‘No one remembers everything about someone,’ writes Hannah Sullivan in Three Poems, an ambitious debut collection of three long poems that map out the attempt to capture distinct memories rising from a mass of impressions. The book opens with ‘You, Very Young in New York’, a pulsing memoir of life in the city, where the narrator recalls her subject dutifully aiming at ‘The usual prescriptions, the usual assays on innocence:/I love you to the wrong person, I feel depressed’. Here, the movement from innocence to experience is not a sudden break; instead, the ‘huge lost innocence at which you aimed’
Recedes like long perspectives, like the sky
Square at the end of Fifth whitening at dawn
Unseen, as you watch the unlit cabs go by.

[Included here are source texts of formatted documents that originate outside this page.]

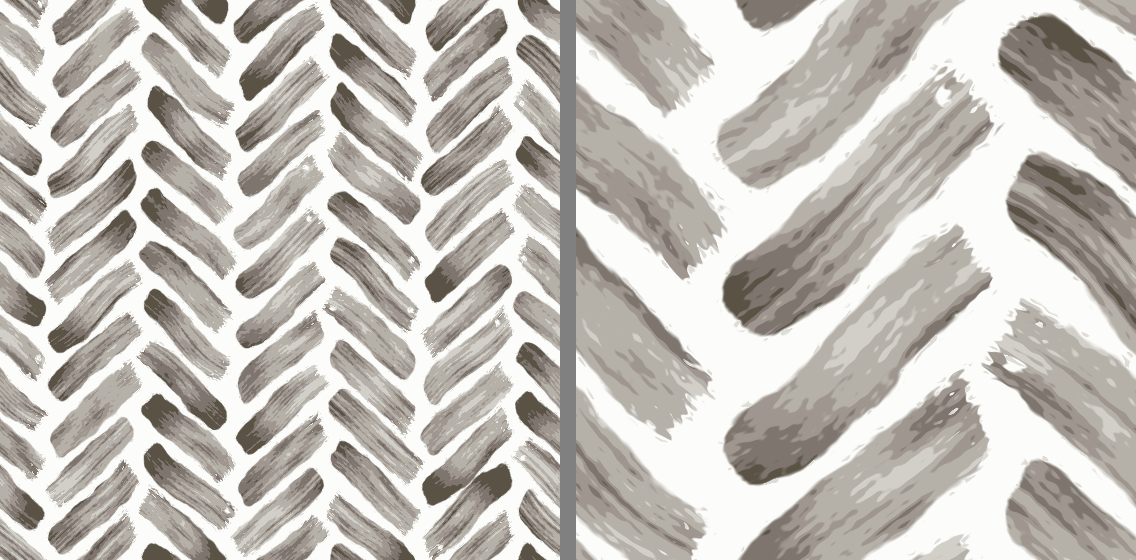
Left, the full canvas; right, a detail of the centre.
A Shadertoy shader for this pattern:

```glsl
const vec2 GRID = vec2(6.0, 11.0);
const float SLANT = 0.74;
const vec3 PAPER = vec3(0.99, 0.99, 0.98);
const vec3 PALE  = vec3(0.82, 0.81, 0.78);
const vec3 LIGHT = vec3(0.71, 0.69, 0.66);
const vec3 MID   = vec3(0.62, 0.59, 0.56);
const vec3 DARK  = vec3(0.49, 0.46, 0.43);
const vec3 DEEP  = vec3(0.35, 0.32, 0.27);

float hash(vec2 cell, float salt) {
    vec3 p = fract(vec3(cell, salt) * vec3(0.1031, 0.1030, 0.0973));
    p += dot(p, p.yzx + 33.33);
    return fract((p.x + p.y) * p.z);
}

float vary(vec2 id, float salt, float low, float high) {
    return mix(low, high, hash(id + 3.0, salt * 7.31));
}

float cornerSlope(vec2 cell, vec2 offset) {
    float angle = 6.2832 * hash(cell, 5.7);
    return dot(vec2(cos(angle), sin(angle)), offset);
}

float gradientNoise(vec2 p) {
    vec2 i = floor(p), f = fract(p);
    vec2 w = f * f * f * (f * (f * 6.0 - 15.0) + 10.0);
    vec2 e = vec2(1.0, 0.0);
    float low = mix(cornerSlope(i, f), cornerSlope(i + e, f - e), w.x);
    float high = mix(cornerSlope(i + e.yx, f - e.yx), cornerSlope(i + 1.0, f - 1.0), w.x);
    return mix(low, high, w.y);
}

float roundedBox(vec2 p, vec2 halfSize, float radius) {
    vec2 d = abs(p) - halfSize + radius;
    return length(max(d, 0.0)) + min(max(d.x, d.y), 0.0) - radius;
}

// Flat tonal layers, like cut washes of ink
vec3 inkColour(float ink) {
    const float blur = 0.025;
    vec3 c = mix(PALE, LIGHT, smoothstep(0.16 - blur, 0.16 + blur, ink));
    c = mix(c, MID, smoothstep(0.40 - blur, 0.40 + blur, ink));
    c = mix(c, DARK, smoothstep(0.56 - blur, 0.56 + blur, ink));
    return mix(c, DEEP, smoothstep(0.76 - blur, 0.76 + blur, ink));
}

// One stroke along x: loaded head at -x, dry tail at +x, ends cut at a lean
vec4 brushStroke(vec2 q, vec2 id, float lean, float soft) {
    q *= vary(id, 1.0, 0.0, 1.0) < 0.3 ? -1.0 : 1.0;
    q.y += vary(id, 2.0, -0.005, 0.005) * sin(q.x * 33.0);
    q.y += vary(id, 3.0, -0.6, 0.6) * (q.x * q.x - 0.003);

    vec2 origin = id * 17.3 + 60.0;
    float bristle = gradientNoise(q * vec2(7.0, 200.0) + origin);
    float wash = gradientNoise(q * vec2(15.0, 62.0) + origin + 40.3);
    float rough = gradientNoise(q * vec2(110.0, 270.0) + origin + 80.7);
    float wobble = gradientNoise(q * vec2(34.0, 45.0) + origin + 120.1);
    float tail = smoothstep(0.055, 0.098, q.x);

    // Outline, narrowing to the head and lightly frayed at the tail
    vec2 halfSize = vec2(vary(id, 4.0, 0.095, 0.101), vary(id, 5.0, 0.0242, 0.0274));
    halfSize.y -= 0.003 * smoothstep(-0.04, -0.09, -abs(q.x));
    vec2 cut = vec2(q.x - lean * q.y, q.y);
    float dist = roundedBox(cut, halfSize, mix(0.015, 0.006, smoothstep(-0.03, 0.03, q.x)));
    dist += 0.005 * wobble + 0.0015 * rough;
    dist += tail * (0.006 * bristle + 0.007 * rough);

    // Occasional bare spot near the tail
    if (vary(id, 6.0, 0.0, 1.0) < 0.22) {
        dist = max(dist, 0.005 + 0.006 * rough - length(q - vec2(0.082, 0.012)));
    }
    float cover = 1.0 - smoothstep(-soft, soft, dist);
    cover *= 1.0 - tail * smoothstep(0.38, 0.48, rough + 0.3 * bristle);

    // Faint flecks just outside the outline
    float reach = 0.003 + 0.004 * tail;
    float fleck = smoothstep(0.27, 0.37, rough) * (1.0 - smoothstep(reach, reach + 0.002, dist));
    fleck *= 0.7 * step(0.0, dist);

    // Ink load: dark head, one heavier side, streaks and pooling
    float head = 1.0 - smoothstep(-0.1, 0.005, q.x + 0.05 * wash + 0.03 * bristle);
    float side = vary(id, 7.0, 0.0, 1.0) < 0.5 ? -1.0 : 1.0;
    float ink = vary(id, 8.0, 0.22, 0.44);
    ink += head * vary(id, 9.0, 0.05, 0.75);
    ink += smoothstep(0.004, 0.022, q.y * side) * vary(id, 10.0, 0.0, 0.25);
    ink += 0.48 * wash + vary(id, 11.0, 0.2, 0.6) * bristle + 0.16 * rough;
    return vec4(mix(inkColour(ink), PALE, step(cover, fleck)), max(cover, fleck));
}

void mainImage(out vec4 fragColor, in vec2 fragCoord) {
    vec2 p = fragCoord / iResolution.y;
    float soft = max(0.0014, 1.0 / iResolution.y);
    float nearestColumn = floor(p.x * GRID.x + 0.5);
    vec3 colour = PAPER;

    // Alternate columns lean opposite ways and sit half a step apart
    for (int i = -1; i <= 1; i++) {
        float column = nearestColumn + float(i);
        float odd = mod(column, 2.0);
        float shift = mix(0.43, -0.04, odd);
        float nearestRow = floor(p.y * GRID.y - shift + 0.5);
        for (int j = -1; j <= 1; j++) {
            vec2 cell = vec2(column, nearestRow + float(j));
            vec2 id = mod(cell, GRID);
            vec2 centre = (cell + vec2(0.0, shift)) / GRID;
            centre += vec2(vary(id, 12.0, -0.003, 0.003), vary(id, 13.0, -0.003, 0.003));
            float side = odd * 2.0 - 1.0;
            float angle = side * SLANT + vary(id, 14.0, -0.03, 0.03);
            vec2 axis = vec2(cos(angle), sin(angle));
            vec2 d = p - centre;
            vec2 local = vec2(dot(d, axis), dot(d, vec2(-axis.y, axis.x)));
            if (abs(local.x) < 0.125 && abs(local.y) < 0.045) {
                float lean = side * vary(id, 15.0, 0.0, 0.45);
                vec4 stroke = brushStroke(local, id, lean, soft);
                colour = mix(colour, stroke.rgb, stroke.a);
            }
        }
    }
    fragColor = vec4(colour, 1.0);
}
```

This first poem is sprawling in its coverage yet taut in its manner, its form switching between tercets, couplets and free verse in a challenging modernist style. The line between pleasure and pain is a very delicate one; for all the novelties that the city provides, there is